- _Exercise details_
Filter the entries for the string "poly". Copy each line that has it.
Content starts
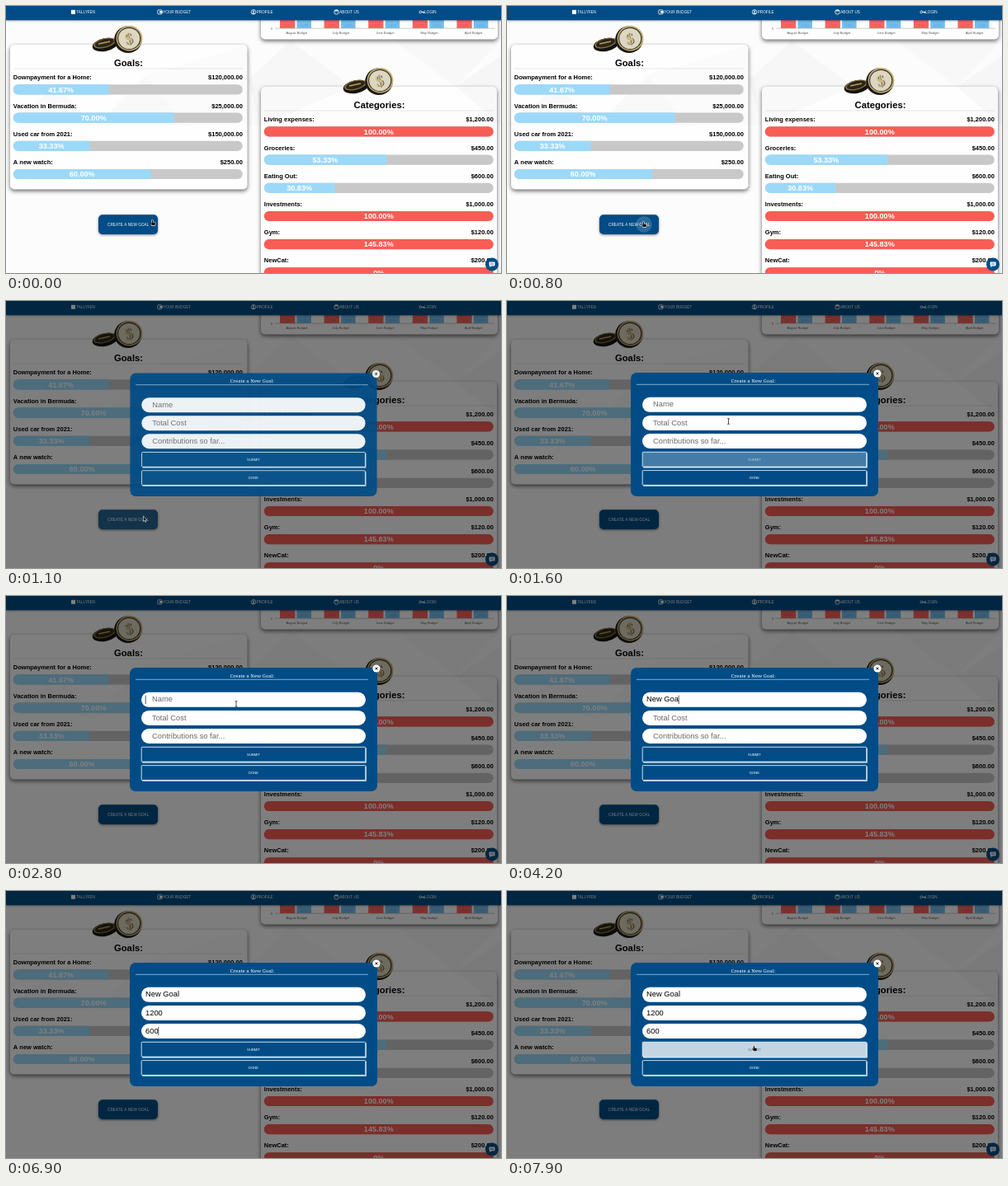
An HTML page with a canvas for the animation above (8 s loop, 600 px wide and 324 px high).

```html
<!DOCTYPE html>
<html lang="en">
<head>
<meta charset="utf-8">
<title>Budget goals</title>
<style>
html, body { margin: 0; width: 100%; height: 100%; overflow: hidden; background: #fcfcfc; }
canvas { display: block; width: 600px; height: 324px; }
</style>
</head>
<body>
<canvas id="stage"></canvas>
<script>
const W = 600, H = 324, LOOP = 8000;
const BLUE = '#014c86', SKY = '#9cd9f9', RED = '#f75d55', GREY = '#c8c8c8';
const SANS = '"Liberation Sans", Arial, sans-serif';
const canvas = document.getElementById('stage');
const dpr = window.devicePixelRatio || 1;
canvas.width = W * dpr;
canvas.height = H * dpr;
const c = canvas.getContext('2d');

const clamp = v => Math.max(0, Math.min(1, v));
const ramp = (t, a, b) => clamp((t - a) / (b - a));
const ease = p => p * p * (3 - 2 * p);
const mix = (a, b, p) => a + (b - a) * p;
const blend = (a, b, p) => `rgb(${a.map((v, i) => Math.round(mix(v, b[i], p)))})`;

function text(s, x, y, size, color, align = 'left', weight = 400, family = SANS) {
  c.font = `${weight} ${size}px ${family}`;
  c.textAlign = align;
  c.fillStyle = color;
  c.fillText(s, x, y);
}

function box(x, y, w, h, r, fill, stroke, lw = 1) {
  c.beginPath();
  c.roundRect(x, y, w, h, r);
  if (fill) { c.fillStyle = fill; c.fill(); }
  if (stroke) { c.strokeStyle = stroke; c.lineWidth = lw; c.stroke(); }
}

function disc(x, y, rx, ry, fill, rot = 0) {
  c.beginPath();
  c.ellipse(x, y, rx, ry, rot, 0, 7);
  c.fillStyle = fill;
  c.fill();
}

function poly(pts, fill) {
  c.beginPath();
  for (let i = 0; i < pts.length; i += 2) c.lineTo(pts[i], pts[i + 1]);
  c.closePath();
  c.fillStyle = fill;
  c.fill();
}

function line(x1, y1, x2, y2, color, lw) {
  c.beginPath();
  c.moveTo(x1, y1);
  c.lineTo(x2, y2);
  c.strokeStyle = color;
  c.lineWidth = lw;
  c.stroke();
}

function shadowed(draw, blur, dy, color) {
  c.save();
  c.shadowColor = color;
  c.shadowBlur = blur * dpr;
  c.shadowOffsetY = dy * dpr;
  draw();
  c.restore();
}

const card = (x, y, w, h) =>
  shadowed(() => box(x, y, w, h, 5, '#fefefe'), 5, 2, 'rgba(0,0,0,.6)');

function facets() {
  poly([0, 145, 62, 96, 108, 145], 'rgba(0,0,0,.018)');
  poly([108, 145, 170, 84, 222, 145], 'rgba(0,0,0,.018)');
  poly([170, 84, 293, 47, 308, 145, 222, 145], 'rgba(0,0,0,.012)');
  poly([293, 90, 345, 42, 420, 98, 309, 145], 'rgba(0,0,0,.02)');
  poly([470, 42, 600, 42, 545, 98], 'rgba(0,0,0,.014)');
  poly([545, 98, 600, 60, 600, 145], 'rgba(0,0,0,.022)');
}

function coins(x, y) {
  disc(x - 17, y + 7, 15.5, 7.8, '#15130f', -.2);
  disc(x - 17.6, y + 5, 13.6, 5.8, '#8a743f', -.25);
  disc(x - 17.6, y + 4.8, 11.8, 4.6, '#2b261b', -.25);
  line(x - 25, y + 6, x - 11, y + 3, '#b79b57', 1.4);
  disc(x + 11, y + .7, 16.8, 16.4, '#1c1a17');
  disc(x + 12.5, y - .7, 15.9, 15.2, '#c9b272');
  disc(x + 12.3, y - .6, 14.2, 13.7, '#3a352a');
  disc(x + 12.2, y - .5, 13, 12.6, '#dcd6c2');
  c.save();
  c.translate(x + 12, y);
  c.rotate(-.2);
  text('$', .6, 6.5, 19, '#5d5541', 'center', 700, '"Liberation Serif", serif');
  text('$', -.4, 6, 19, '#cdbb86', 'center', 700, '"Liberation Serif", serif');
  c.restore();
}

function meter(x, y, [name, cost, pct]) {
  const w = 278, over = pct >= 100 || pct === 0;
  const fw = over ? w : w * pct / 100;
  text(name, x, y, 7.5, '#000', 'left', 700);
  text(cost, x + w, y, 7.5, '#000', 'right', 700);
  box(x, y + 5.9, w, 12.2, 6.1, GREY);
  box(x, y + 5.9, fw, 12.2, over ? 6.1 : [6.1, 0, 0, 6.1], over ? RED : SKY);
  const label = pct ? pct.toFixed(2) + '%' : '0%';
  text(label, x + fw / 2, y + 15.1, 9.1, '#fff', 'center', 700);
}

function panel(x, y, title, rows) {
  coins(x + 132, y - 7);
  text(title, x + 143.5, y + 26.3, 11.27, '#000', 'center', 700);
  line(x + 4, y + 29, x + 282, y + 29, '#d5d5d5', .6);
  rows.forEach((row, i) => meter(x + 3.8, y + 42.4 + i * 34.2, row));
}

const GOALS = [
  ['Downpayment for a Home:', '$120,000.00', 41.67],
  ['Vacation in Bermuda:', '$25,000.00', 70],
  ['Used car from 2021:', '$150,000.00', 33.33],
  ['A new watch:', '$250.00', 60]
];
const CATEGORIES = [
  ['Living expenses:', '$1,200.00', 100],
  ['Groceries:', '$450.00', 53.33],
  ['Eating Out:', '$600.00', 30.83],
  ['Investments:', '$1,000.00', 100],
  ['Gym:', '$120.00', 145.83],
  ['NewCat:', '$200.00', 0]
];

function chart() {
  card(309, 5, 287, 35.5);
  line(326, 27.2, 592, 27.2, '#aaa', .6);
  text('0', 323, 28.5, 3.6, '#666', 'right');
  ['August', 'July', 'June', 'May', 'April'].forEach((m, i) => {
    const x = 332 + i * 53.6;
    box(x, 10, 18.3, 17, 0, '#f7655f');
    box(x + 20.5, 10, 17.5, 17, 0, '#74bdec');
    text('1500', x + 9, 24.5, 4.4, 'rgba(110,30,30,.2)', 'center');
    text('1200', x + 29, 24.5, 4.4, 'rgba(30,60,110,.18)', 'center');
    text(m + ' Budget', x + 20.3, 34.4, 3.95, '#555', 'center');
  });
}

function navIcon(kind, x) {
  c.strokeStyle = '#fff';
  c.lineWidth = .8;
  if (kind === 'ring') {
    c.beginPath();
    c.arc(x + 3, 7.3, 2.8, 0, 7);
    c.stroke();
    disc(x + 3, 6.4, 1, 1, '#fff');
    disc(x + 3, 8.7, 1.6, .8, '#fff');
  } else if (kind === 'face') {
    c.beginPath();
    c.arc(x + 3, 7.3, 2.8, 0, 7);
    c.stroke();
    line(x + .8, 5.7, x + 5.2, 5.7, '#fff', 1.2);
    disc(x + 2, 7.8, .4, .4, '#fff');
    disc(x + 4, 7.8, .4, .4, '#fff');
  } else if (kind === 'key') {
    c.beginPath();
    c.arc(x + 1.8, 7.3, 1.4, 0, 7);
    c.stroke();
    line(x + 3.2, 7.3, x + 6.8, 7.3, '#fff', 1);
    line(x + 5.8, 7.3, x + 5.8, 9, '#fff', 1);
  } else if (kind === 'wallet') {
    box(x + .4, 4.8, 5, 5, .6, null, '#fff', .8);
    box(x + 2.6, 6, 3.7, 2.6, .4, '#fff');
  } else {
    box(x + .5, 4.8, 5, 5, 0, '#fff');
  }
}

function nav() {
  shadowed(() => box(0, 0, W, 17.3, 0, BLUE), 3, 1, 'rgba(0,0,0,.45)');
  [['square', 78.5, 'TALLYFEN'], ['wallet', 183.5, 'YOUR BUDGET'], ['ring', 297, 'PROFILE'],
   ['face', 397.5, 'ABOUT US'], ['key', 500.5, 'LOGIN']].forEach(([icon, x, label]) => {
    navIcon(icon, x);
    text(label, x + 6.8, 9, 4.62, '#fff');
  });
}

function goalButton(t) {
  shadowed(() => box(112, 253.3, 72, 23.6, 5, BLUE), 3, 1, 'rgba(0,0,0,.5)');
  const p = ramp(t, 780, 1150);
  if (p > 0 && t < 1450) {
    c.save();
    box(112, 253.3, 72, 23.6, 5);
    c.clip();
    const r = 6 + 66 * p;
    disc(166, 265, r, r, `rgba(255,255,255,${.17 * (1 - ramp(t, 1050, 1450))})`);
    c.restore();
  }
  c.letterSpacing = '.1px';
  text('CREATE A NEW GOAL', 148.2, 266.7, 4.6, '#fff', 'center');
  c.letterSpacing = '0px';
}

function chatBubble() {
  disc(589, 313.5, 8, 8, BLUE);
  box(585.6, 310.4, 7, 5, .8, '#fff');
  poly([586.4, 315, 588.8, 315, 586.4, 317.3], '#fff');
  line(587, 312.1, 591.2, 312.1, BLUE, .5);
  line(587, 313.7, 591.2, 313.7, BLUE, .5);
}

function page(t) {
  box(0, 0, W, H, 0, '#fcfcfc');
  card(5, 47, 287.5, 175.5);
  card(309, 98, 286, 260);
  chart();
  facets();
  panel(5, 47, 'Goals:', GOALS);
  panel(309, 98, 'Categories:', CATEGORIES);
  goalButton(t);
  nav();
  chatBubble();
}

// focus: when the field takes the caret; first, gap: first key and time between keys
const FIELDS = [
  { hint: 'Name', value: 'New Goal', focus: 2500, first: 3050, gap: 170 },
  { hint: 'Total Cost', value: '1200', focus: 4900, first: 5200, gap: 200 },
  { hint: 'Contributions so far...', value: '600', focus: 6200, first: 6400, gap: 200 }
];

function field(f, i, t) {
  const y = 116.8 + i * 22.1, base = y + 11.6;
  const n = Math.max(0, Math.min(f.value.length, Math.floor((t - f.first) / f.gap) + 1));
  const typed = f.value.slice(0, n);
  box(164, y, 272, 18, 9, '#fefefe');
  if (n) text(typed, 169, base, 9.35, '#000');
  else text(f.hint, 177, base, 9.35, '#6a6a6a');
  const next = FIELDS[i + 1];
  if (t < f.focus || t >= (next ? next.focus : 7750)) return;
  const last = n ? f.first + (n - 1) * f.gap : f.focus;
  if ((t - last) % 1000 < 500) {
    c.font = `9.35px ${SANS}`;
    const x = 169.2 + c.measureText(typed).width;
    line(x, y + 3.8, x, y + 14.2, '#111', .7);
  }
}

function formButton(label, y, hover) {
  const deep = [1, 76, 134], white = [255, 255, 255];
  box(165, y + 1, 272, 18.4, 1, '#a9cbe0');
  box(164.2, y, 271.6, 17.8, 1, blend(deep, white, hover), '#e4eff7', .9);
  text(label, 300, y + 10.4, 4.2, blend(white, deep, hover), 'center');
}

function submitHover(t) {
  return t < 4000
    ? ease(ramp(t, 1250, 1380)) * (1 - ease(ramp(t, 1400, 1705)))
    : ease(ramp(t, 7600, 8040));
}

// cubic-bezier(.38, .1, .36, .9)
function bezier(p) {
  const curve = (s, a, b) => 3 * (1 - s) * (1 - s) * s * a + 3 * (1 - s) * s * s * b + s * s * s;
  let lo = 0, hi = 1;
  for (let i = 0; i < 18; i++) {
    const s = (lo + hi) / 2;
    if (curve(s, .38, .36) < p) lo = s; else hi = s;
  }
  return curve(hi, .1, .9);
}

const OPEN = 865;

function modal(t) {
  const p = bezier(ramp(t, OPEN, OPEN + 300)), k = mix(.96, 1, p);
  c.save();
  c.globalAlpha = p;
  c.translate(300, 162 + mix(4, 0, p));
  c.scale(k, k);
  c.translate(-300, -162);
  box(150, 87, 300, 150, 7, BLUE);
  text('Create a New Goal:', 298.3, 98.6, 5.95, '#fff', 'center', 400, '"Noto Serif", serif');
  line(157, 101.3, 439, 101.3, '#a5c6de', .8);
  FIELDS.forEach((f, i) => field(f, i, t));
  formButton('SUBMIT', 183.3, submitHover(t));
  formButton('DONE', 205.6, 0);
  disc(449, 88, 4.6, 4.6, '#fff');
  line(447.6, 86.6, 450.4, 89.4, '#000', 1);
  line(450.4, 86.6, 447.6, 89.4, '#000', 1);
  c.restore();
}

const PATH = [
  [0, 178, 263], [150, 178, 263], [600, 166, 265], [1080, 166, 265],
  [1600, 268.5, 146], [2200, 281, 129], [2450, 279, 131], [7100, 279, 131],
  [7750, 300, 191], [8000, 300, 191]
];

function pointer(t) {
  if (t > 3050 && t < 7100) return;
  const i = PATH.findIndex(k => k[0] > t), a = PATH[i - 1], b = PATH[i];
  const p = ease(ramp(t, a[0], b[0]));
  const x = mix(a[1], b[1], p), y = mix(a[2], b[2], p);
  const open = t > OPEN + 250;
  const inside = x > 164 && x < 436;
  const row = (y - 116.8) / 22.1;
  c.save();
  c.translate(x, y);
  c.lineJoin = 'round';
  if (open && inside && row > 0 && row < 3 && row % 1 < .82) {
    line(0, -3, 0, 3, '#222', .8);
    line(-1.5, -3.3, 1.5, -3.3, '#222', .7);
    line(-1.5, 3.3, 1.5, 3.3, '#222', .7);
  } else if (t < OPEN || (open && inside && y > 183 && y < 223)) {
    c.beginPath();
    c.roundRect(-1.4, -3, 1.5, 5, .7);
    c.roundRect(-1.6, -.4, 4.4, 3.7, 1);
    c.strokeStyle = '#fff';
    c.lineWidth = 1.2;
    c.stroke();
    c.fillStyle = '#111';
    c.fill();
    line(-2.6, .2, -1, 2, '#111', .9);
  } else {
    poly([0, -3.5, 0, 3, 1.4, 1.8, 2.5, 4, 3.4, 3.5, 2.5, 1.5, 4.3, 1.3], '#000');
    c.strokeStyle = '#fff';
    c.lineWidth = .6;
    c.stroke();
  }
  c.restore();
}

function frame(now) {
  const t = now % LOOP;
  c.setTransform(dpr, 0, 0, dpr, 0, 0);
  page(t);
  if (t >= OPEN) {
    box(0, 0, W, H, 0, 'rgba(0,0,0,.5)');
    modal(t);
  }
  pointer(t);
  requestAnimationFrame(frame);
}
requestAnimationFrame(frame);
</script>
</body>
</html>
```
Content ends
- _Answer section_
function poly(pts, fill) {
  poly([0, 145, 62, 96, 108, 145], 'rgba(0,0,0,.018)');
  poly([108, 145, 170, 84, 222, 145], 'rgba(0,0,0,.018)');
  poly([170, 84, 293, 47, 308, 145, 222, 145], 'rgba(0,0,0,.012)');
  poly([293, 90, 345, 42, 420, 98, 309, 145], 'rgba(0,0,0,.02)');
  poly([470, 42, 600, 42, 545, 98], 'rgba(0,0,0,.014)');
  poly([545, 98, 600, 60, 600, 145], 'rgba(0,0,0,.022)');
  poly([586.4, 315, 588.8, 315, 586.4, 317.3], '#fff');
    poly([0, -3.5, 0, 3, 1.4, 1.8, 2.5, 4, 3.4, 3.5, 2.5, 1.5, 4.3, 1.3], '#000');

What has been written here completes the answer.